* **PROBLEM DESCRIPTION**:
Lines with "weight" in the records below: say how many there are, and add nothing.

---+---

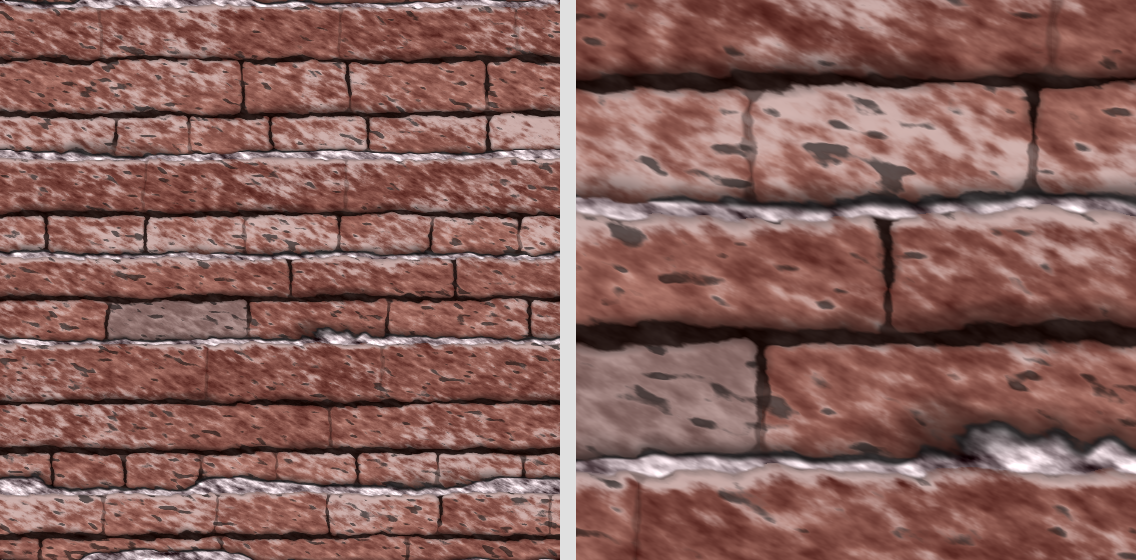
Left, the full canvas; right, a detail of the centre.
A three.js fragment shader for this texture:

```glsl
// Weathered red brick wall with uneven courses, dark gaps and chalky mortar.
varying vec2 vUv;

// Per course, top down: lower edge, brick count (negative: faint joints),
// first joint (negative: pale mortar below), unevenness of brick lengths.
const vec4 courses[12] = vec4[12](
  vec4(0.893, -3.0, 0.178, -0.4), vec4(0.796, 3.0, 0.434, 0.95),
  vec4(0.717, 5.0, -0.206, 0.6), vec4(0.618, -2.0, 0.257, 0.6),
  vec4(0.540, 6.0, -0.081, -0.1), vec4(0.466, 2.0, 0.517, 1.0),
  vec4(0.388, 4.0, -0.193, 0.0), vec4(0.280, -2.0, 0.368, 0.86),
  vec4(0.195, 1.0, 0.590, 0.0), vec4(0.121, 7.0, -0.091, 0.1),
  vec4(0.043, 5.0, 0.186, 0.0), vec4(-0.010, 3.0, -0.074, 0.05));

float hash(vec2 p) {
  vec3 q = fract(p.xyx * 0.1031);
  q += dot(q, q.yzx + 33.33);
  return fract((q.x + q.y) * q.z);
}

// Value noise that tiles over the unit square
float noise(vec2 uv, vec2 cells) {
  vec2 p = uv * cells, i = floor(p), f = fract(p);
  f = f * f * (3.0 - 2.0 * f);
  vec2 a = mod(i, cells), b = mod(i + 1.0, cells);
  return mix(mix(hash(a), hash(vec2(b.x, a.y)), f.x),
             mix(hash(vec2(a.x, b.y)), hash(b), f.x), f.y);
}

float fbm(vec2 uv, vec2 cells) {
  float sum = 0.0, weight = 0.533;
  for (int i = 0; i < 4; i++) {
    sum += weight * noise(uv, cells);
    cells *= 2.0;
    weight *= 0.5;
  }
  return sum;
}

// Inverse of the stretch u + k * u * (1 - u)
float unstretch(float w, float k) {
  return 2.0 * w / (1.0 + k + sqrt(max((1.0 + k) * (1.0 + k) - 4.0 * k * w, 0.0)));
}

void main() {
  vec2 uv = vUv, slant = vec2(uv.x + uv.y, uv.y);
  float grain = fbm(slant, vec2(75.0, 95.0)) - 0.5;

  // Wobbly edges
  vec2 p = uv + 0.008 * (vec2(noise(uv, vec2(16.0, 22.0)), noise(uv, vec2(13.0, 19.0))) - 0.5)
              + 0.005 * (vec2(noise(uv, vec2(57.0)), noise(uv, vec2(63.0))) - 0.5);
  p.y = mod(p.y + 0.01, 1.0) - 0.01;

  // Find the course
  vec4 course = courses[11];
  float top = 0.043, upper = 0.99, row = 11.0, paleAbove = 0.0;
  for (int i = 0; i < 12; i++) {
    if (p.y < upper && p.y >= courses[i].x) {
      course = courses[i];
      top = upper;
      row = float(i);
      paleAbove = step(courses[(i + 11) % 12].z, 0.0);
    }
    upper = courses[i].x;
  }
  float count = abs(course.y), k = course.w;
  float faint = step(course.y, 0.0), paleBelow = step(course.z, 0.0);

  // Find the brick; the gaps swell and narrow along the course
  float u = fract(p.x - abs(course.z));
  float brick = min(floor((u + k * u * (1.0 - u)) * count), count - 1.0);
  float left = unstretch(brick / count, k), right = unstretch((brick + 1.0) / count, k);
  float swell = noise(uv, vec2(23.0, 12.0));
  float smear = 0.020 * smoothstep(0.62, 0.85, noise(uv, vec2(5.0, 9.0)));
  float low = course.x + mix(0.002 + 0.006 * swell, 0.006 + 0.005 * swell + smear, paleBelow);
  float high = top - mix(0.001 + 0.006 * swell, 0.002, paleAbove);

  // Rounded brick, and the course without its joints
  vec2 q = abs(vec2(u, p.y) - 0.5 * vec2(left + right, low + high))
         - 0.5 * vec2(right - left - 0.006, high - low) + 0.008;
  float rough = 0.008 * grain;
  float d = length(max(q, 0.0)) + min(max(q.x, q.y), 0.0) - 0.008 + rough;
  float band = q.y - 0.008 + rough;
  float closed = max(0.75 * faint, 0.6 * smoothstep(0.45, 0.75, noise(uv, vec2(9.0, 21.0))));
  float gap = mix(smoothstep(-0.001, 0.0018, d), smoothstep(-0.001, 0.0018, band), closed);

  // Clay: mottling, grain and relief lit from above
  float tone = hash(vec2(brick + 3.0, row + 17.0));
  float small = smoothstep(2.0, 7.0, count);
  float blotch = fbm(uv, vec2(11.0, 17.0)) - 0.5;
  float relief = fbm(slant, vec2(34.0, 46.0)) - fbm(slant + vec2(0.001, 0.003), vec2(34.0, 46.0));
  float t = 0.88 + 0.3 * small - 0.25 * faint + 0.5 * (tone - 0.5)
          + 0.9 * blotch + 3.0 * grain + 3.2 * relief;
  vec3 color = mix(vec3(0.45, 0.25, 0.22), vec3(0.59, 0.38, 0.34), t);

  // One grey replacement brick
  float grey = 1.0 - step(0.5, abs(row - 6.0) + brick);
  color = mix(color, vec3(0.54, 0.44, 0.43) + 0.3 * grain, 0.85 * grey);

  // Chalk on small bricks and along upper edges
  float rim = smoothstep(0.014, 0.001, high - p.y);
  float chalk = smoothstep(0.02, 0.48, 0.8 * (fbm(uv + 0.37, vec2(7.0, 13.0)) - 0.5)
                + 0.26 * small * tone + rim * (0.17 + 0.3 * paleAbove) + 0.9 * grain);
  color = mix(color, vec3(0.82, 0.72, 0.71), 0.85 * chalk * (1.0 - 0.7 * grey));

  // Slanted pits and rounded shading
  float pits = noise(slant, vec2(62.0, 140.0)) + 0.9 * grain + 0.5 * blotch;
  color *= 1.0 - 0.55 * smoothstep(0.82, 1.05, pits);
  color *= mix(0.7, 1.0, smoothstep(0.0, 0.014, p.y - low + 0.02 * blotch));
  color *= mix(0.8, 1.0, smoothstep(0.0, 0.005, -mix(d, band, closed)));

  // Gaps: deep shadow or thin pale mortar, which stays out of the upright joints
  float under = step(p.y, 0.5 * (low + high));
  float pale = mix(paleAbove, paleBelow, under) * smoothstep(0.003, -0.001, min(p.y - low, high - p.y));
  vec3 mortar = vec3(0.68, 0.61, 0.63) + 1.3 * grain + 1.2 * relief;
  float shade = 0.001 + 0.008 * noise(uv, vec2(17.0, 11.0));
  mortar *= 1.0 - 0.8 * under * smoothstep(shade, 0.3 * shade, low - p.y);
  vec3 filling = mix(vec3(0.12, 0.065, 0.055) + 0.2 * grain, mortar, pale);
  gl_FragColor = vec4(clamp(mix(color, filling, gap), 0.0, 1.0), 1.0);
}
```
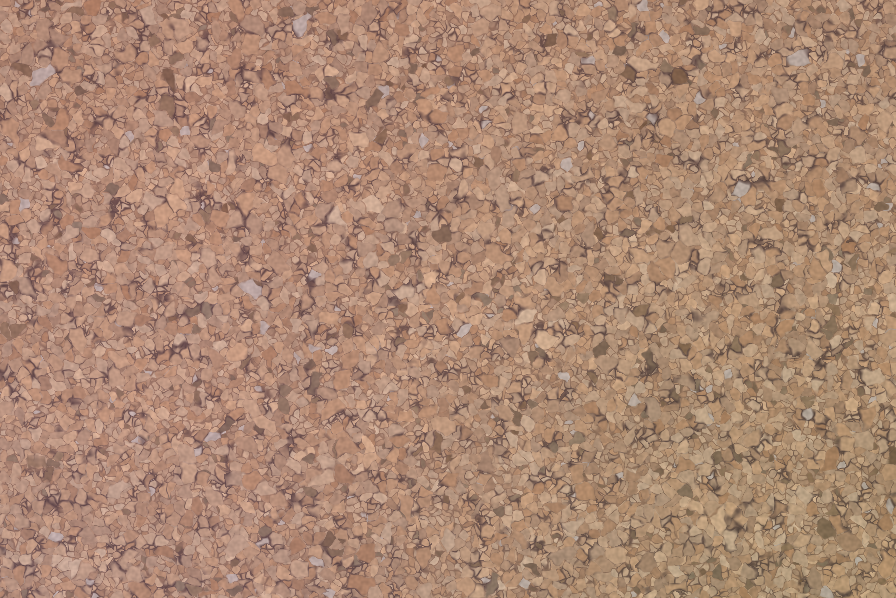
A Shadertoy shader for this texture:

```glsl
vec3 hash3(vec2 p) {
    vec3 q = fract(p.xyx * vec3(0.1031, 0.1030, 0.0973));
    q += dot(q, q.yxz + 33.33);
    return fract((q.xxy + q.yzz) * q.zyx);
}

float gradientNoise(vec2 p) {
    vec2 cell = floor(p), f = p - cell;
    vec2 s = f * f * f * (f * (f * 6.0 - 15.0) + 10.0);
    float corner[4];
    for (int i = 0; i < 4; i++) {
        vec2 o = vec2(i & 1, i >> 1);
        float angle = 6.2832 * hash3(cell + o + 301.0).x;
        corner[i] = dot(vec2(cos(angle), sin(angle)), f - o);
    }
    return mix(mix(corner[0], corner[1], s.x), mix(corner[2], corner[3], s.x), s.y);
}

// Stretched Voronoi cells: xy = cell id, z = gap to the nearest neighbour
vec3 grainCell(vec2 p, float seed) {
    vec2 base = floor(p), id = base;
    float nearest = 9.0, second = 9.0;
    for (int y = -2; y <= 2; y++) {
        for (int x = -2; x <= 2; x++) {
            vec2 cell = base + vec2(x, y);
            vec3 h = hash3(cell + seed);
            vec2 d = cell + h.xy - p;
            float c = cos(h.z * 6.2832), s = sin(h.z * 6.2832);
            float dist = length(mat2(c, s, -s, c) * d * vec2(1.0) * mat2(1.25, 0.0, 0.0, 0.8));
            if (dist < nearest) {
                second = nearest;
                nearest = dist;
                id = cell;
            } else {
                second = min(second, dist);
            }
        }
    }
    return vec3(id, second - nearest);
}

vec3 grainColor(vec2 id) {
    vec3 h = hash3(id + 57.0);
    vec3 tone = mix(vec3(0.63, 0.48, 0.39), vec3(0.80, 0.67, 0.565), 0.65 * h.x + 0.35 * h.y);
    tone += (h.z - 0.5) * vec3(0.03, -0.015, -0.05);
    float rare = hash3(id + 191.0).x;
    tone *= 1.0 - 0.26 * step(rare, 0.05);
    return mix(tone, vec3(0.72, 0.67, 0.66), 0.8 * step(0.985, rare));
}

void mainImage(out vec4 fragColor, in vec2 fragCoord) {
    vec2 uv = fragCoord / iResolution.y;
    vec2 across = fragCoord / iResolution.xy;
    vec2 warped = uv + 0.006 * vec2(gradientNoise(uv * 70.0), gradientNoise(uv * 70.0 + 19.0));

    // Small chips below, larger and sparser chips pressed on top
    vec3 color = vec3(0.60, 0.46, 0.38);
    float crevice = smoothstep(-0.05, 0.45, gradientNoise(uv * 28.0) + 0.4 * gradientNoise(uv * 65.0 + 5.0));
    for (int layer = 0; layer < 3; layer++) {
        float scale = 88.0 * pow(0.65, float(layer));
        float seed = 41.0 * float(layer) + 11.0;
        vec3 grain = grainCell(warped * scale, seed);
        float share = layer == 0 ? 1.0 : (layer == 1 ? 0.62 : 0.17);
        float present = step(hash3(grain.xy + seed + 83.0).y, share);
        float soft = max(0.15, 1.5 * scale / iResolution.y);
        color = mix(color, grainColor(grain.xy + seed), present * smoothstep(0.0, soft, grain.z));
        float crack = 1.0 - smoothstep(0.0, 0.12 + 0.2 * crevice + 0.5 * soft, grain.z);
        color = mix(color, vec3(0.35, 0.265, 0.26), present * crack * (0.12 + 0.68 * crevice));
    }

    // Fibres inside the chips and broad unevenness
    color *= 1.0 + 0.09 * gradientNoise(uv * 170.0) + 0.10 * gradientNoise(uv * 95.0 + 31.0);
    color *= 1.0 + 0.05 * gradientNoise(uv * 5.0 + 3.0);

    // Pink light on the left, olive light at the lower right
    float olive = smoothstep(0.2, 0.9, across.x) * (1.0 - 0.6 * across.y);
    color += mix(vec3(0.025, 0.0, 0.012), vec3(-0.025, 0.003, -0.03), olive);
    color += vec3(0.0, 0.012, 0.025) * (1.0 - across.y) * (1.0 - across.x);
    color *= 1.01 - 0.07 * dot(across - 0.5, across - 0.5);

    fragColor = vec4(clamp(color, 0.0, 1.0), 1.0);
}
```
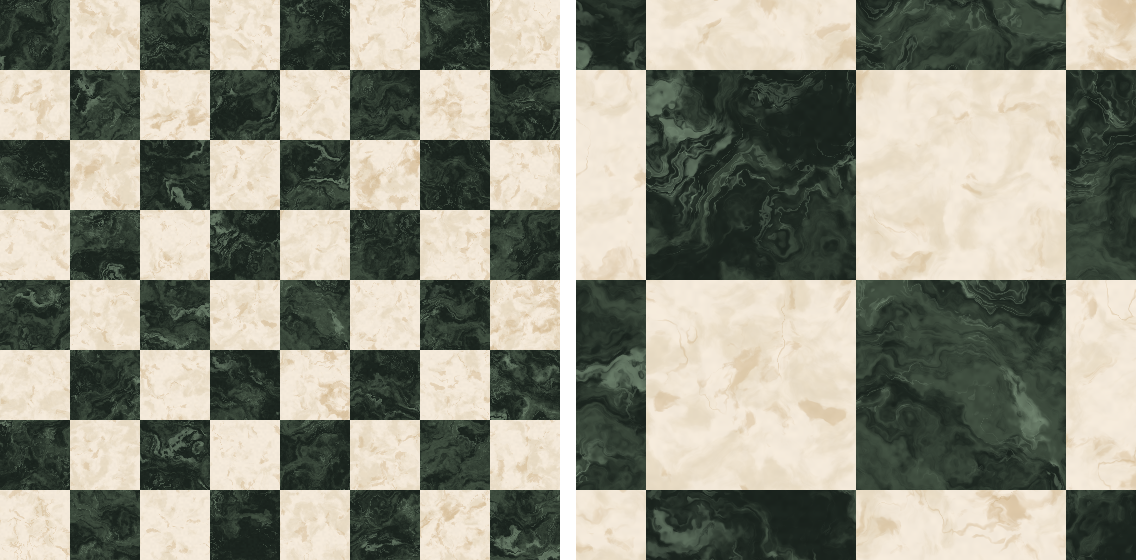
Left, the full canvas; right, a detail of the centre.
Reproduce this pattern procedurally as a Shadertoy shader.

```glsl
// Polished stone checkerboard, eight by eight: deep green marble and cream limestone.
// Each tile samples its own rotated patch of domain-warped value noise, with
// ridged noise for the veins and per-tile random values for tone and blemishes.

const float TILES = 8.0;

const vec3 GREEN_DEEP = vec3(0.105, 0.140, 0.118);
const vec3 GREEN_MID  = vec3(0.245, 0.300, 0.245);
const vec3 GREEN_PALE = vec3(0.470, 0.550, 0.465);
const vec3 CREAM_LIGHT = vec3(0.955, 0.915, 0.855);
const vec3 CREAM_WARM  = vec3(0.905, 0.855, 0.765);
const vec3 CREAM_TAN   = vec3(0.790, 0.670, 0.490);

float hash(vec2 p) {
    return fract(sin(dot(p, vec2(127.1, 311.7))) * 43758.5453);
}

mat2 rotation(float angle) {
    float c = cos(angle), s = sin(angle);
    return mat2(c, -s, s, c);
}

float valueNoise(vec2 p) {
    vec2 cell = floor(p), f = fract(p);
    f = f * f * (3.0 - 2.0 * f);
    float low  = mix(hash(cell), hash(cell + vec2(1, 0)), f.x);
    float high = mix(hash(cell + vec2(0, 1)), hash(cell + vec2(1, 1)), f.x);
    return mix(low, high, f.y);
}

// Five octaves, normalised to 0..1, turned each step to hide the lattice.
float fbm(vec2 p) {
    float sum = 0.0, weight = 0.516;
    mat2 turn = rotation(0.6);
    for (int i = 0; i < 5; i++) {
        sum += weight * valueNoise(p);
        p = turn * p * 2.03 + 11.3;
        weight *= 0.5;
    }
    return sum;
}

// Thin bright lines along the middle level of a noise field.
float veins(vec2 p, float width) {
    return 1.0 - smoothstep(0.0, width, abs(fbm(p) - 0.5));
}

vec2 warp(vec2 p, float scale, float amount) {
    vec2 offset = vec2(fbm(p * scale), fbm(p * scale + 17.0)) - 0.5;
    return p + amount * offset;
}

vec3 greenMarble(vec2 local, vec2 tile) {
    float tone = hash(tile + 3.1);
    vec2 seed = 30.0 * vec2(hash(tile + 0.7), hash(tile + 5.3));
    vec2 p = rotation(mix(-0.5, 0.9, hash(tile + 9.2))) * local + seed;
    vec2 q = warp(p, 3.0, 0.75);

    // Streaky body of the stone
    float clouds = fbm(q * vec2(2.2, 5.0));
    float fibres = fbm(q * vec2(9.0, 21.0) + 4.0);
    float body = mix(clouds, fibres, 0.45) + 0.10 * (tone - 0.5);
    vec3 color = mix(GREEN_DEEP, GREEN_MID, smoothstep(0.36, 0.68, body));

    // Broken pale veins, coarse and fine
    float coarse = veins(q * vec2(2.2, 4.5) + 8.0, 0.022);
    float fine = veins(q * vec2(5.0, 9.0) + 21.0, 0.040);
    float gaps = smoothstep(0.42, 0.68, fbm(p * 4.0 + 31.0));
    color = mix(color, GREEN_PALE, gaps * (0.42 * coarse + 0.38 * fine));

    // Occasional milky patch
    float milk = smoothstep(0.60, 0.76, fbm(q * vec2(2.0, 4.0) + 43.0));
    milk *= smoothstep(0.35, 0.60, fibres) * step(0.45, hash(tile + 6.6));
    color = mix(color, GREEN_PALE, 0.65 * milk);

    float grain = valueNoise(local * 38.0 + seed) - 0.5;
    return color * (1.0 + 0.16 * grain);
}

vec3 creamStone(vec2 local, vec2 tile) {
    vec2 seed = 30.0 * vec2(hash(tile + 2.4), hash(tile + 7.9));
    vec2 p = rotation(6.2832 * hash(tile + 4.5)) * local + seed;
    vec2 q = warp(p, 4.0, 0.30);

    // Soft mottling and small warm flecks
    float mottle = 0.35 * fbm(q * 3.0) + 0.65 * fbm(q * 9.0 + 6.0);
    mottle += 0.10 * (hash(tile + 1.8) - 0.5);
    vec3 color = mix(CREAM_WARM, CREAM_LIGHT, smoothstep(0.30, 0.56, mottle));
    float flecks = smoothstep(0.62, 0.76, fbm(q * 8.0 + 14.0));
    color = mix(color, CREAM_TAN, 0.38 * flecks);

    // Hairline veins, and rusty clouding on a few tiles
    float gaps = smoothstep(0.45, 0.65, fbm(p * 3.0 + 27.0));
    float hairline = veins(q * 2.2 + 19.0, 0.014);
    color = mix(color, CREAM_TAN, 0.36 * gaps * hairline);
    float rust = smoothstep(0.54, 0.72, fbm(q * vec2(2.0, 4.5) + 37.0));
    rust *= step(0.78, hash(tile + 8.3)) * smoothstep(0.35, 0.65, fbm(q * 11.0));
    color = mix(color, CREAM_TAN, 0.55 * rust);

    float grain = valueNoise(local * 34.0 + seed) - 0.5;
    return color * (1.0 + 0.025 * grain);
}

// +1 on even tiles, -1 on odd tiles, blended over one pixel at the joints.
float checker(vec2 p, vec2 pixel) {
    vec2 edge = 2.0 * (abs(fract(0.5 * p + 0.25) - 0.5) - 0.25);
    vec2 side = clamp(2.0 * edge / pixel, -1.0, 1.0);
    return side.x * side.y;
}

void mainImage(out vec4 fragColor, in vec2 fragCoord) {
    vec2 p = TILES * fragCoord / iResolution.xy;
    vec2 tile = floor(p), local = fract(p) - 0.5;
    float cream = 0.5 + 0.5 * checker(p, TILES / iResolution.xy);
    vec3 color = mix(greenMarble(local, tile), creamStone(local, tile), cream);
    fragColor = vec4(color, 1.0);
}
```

---+---

* **ANSWER TO THIS TASK**:
6